Department of Biological Sciences
Background: Limited data exist on the contribution of dietary sources of arsenic to an individual's total exposure, particularly in populations with exposure via drinking water. Here, the association between diet and toenail arsenic concentrations (a long-term biomarker of exposure) was evaluated for individuals with measured household tap water arsenic.

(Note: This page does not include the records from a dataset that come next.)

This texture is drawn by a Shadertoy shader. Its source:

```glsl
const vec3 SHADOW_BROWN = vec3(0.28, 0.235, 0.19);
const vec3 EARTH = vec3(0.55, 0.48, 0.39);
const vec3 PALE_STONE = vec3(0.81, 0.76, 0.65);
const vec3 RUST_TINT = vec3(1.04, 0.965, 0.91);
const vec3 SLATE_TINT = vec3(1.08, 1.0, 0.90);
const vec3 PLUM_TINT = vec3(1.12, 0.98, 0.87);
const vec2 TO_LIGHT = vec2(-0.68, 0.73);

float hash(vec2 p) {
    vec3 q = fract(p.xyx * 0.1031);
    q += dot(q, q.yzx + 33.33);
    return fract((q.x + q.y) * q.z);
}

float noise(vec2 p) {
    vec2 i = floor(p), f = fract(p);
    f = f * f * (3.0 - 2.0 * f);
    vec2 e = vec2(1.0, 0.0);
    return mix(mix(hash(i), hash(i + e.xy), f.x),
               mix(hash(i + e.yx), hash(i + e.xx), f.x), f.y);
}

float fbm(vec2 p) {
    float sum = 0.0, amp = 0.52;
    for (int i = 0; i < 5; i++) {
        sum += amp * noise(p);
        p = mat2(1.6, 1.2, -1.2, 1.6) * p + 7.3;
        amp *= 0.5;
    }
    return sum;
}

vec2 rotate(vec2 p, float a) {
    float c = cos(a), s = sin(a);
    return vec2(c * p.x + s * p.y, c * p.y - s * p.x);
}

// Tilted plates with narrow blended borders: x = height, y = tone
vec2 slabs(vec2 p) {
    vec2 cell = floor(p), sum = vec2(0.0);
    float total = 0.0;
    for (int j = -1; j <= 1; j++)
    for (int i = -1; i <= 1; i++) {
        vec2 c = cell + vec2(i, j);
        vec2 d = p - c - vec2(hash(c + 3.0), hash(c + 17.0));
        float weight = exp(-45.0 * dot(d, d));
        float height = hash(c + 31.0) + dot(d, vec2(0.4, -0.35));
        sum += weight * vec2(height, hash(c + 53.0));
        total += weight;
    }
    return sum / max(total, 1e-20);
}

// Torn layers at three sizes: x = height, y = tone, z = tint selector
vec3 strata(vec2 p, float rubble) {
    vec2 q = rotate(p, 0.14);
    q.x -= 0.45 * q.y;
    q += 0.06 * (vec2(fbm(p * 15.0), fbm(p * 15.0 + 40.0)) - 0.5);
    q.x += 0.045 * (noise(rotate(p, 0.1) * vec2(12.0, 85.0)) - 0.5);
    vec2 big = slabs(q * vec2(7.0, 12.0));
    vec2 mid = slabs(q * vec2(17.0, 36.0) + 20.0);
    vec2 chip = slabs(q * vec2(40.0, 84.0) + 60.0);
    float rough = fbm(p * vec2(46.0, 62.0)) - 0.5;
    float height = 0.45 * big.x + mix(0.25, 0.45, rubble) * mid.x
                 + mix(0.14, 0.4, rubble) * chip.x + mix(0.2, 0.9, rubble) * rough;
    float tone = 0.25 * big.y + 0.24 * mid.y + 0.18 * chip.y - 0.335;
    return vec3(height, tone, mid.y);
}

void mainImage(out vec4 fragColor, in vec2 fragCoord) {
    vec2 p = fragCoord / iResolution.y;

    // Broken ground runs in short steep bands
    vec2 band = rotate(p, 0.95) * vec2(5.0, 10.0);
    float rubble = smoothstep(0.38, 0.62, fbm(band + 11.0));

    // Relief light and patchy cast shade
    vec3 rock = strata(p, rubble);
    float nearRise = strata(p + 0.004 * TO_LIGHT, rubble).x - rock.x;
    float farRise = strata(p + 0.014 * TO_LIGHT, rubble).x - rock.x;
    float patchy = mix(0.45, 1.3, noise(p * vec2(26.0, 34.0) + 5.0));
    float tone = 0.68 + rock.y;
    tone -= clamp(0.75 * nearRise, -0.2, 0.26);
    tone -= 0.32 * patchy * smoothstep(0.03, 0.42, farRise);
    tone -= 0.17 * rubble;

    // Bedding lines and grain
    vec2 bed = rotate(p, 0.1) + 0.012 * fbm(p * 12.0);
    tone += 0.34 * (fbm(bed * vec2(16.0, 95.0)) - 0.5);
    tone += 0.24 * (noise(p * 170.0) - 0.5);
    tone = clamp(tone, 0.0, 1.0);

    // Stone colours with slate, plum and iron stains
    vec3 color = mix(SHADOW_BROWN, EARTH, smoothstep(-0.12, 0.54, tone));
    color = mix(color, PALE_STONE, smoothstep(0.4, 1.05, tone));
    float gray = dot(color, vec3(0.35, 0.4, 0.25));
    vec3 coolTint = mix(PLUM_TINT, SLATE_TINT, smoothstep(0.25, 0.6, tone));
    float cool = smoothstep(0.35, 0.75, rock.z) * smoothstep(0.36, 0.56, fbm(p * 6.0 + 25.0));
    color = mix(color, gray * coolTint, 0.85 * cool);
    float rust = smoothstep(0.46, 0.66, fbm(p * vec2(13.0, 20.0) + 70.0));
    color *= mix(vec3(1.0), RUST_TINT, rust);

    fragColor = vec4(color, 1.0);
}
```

Foods known to be high in arsenic, including rice and seafood, were of particular interest.
Methods: Associations between toenail arsenic and consumption of 120 individual diet items were quantified using general linear models that also accounted for household tap water arsenic and potentially confounding factors (e.g., age, caloric intake, sex, smoking) (n = 852). As part of the analysis, we assessed whether associations between log-transformed toenail arsenic and each diet item differed between subjects with household drinking water arsenic concentrations <1 μg/L versus ≥1 μg/L.
Cottingham KL, Karimi R, Gruber JF, Zens MS, Sayarath V, Folt CL, Punshon T, Morris JS, Karagas MR. Diet and toenail arsenic concentrations in a New Hampshire population with arsenic-containing water. Nutr J. 2013 Nov 16;12:149. doi: 10.1186/1475-2891-12-149. PMID: 24237880; PMCID: PMC3907042.
Dartmouth Digital Commons Citation
Cottingham, Kathryn L.; Karimi, Roxanne; Gruber, Joann F.; Zens, M Scot; Sayarath, Vicki; Folt, Carol L.; Punshon, Tracy; Morris, J. Steven; and Karagas, Margaret R., "Diet and Toenail Arsenic Concentrations in a New Hampshire Population with Arsenic-Containing Water" (2013). Dartmouth Scholarship. 1600.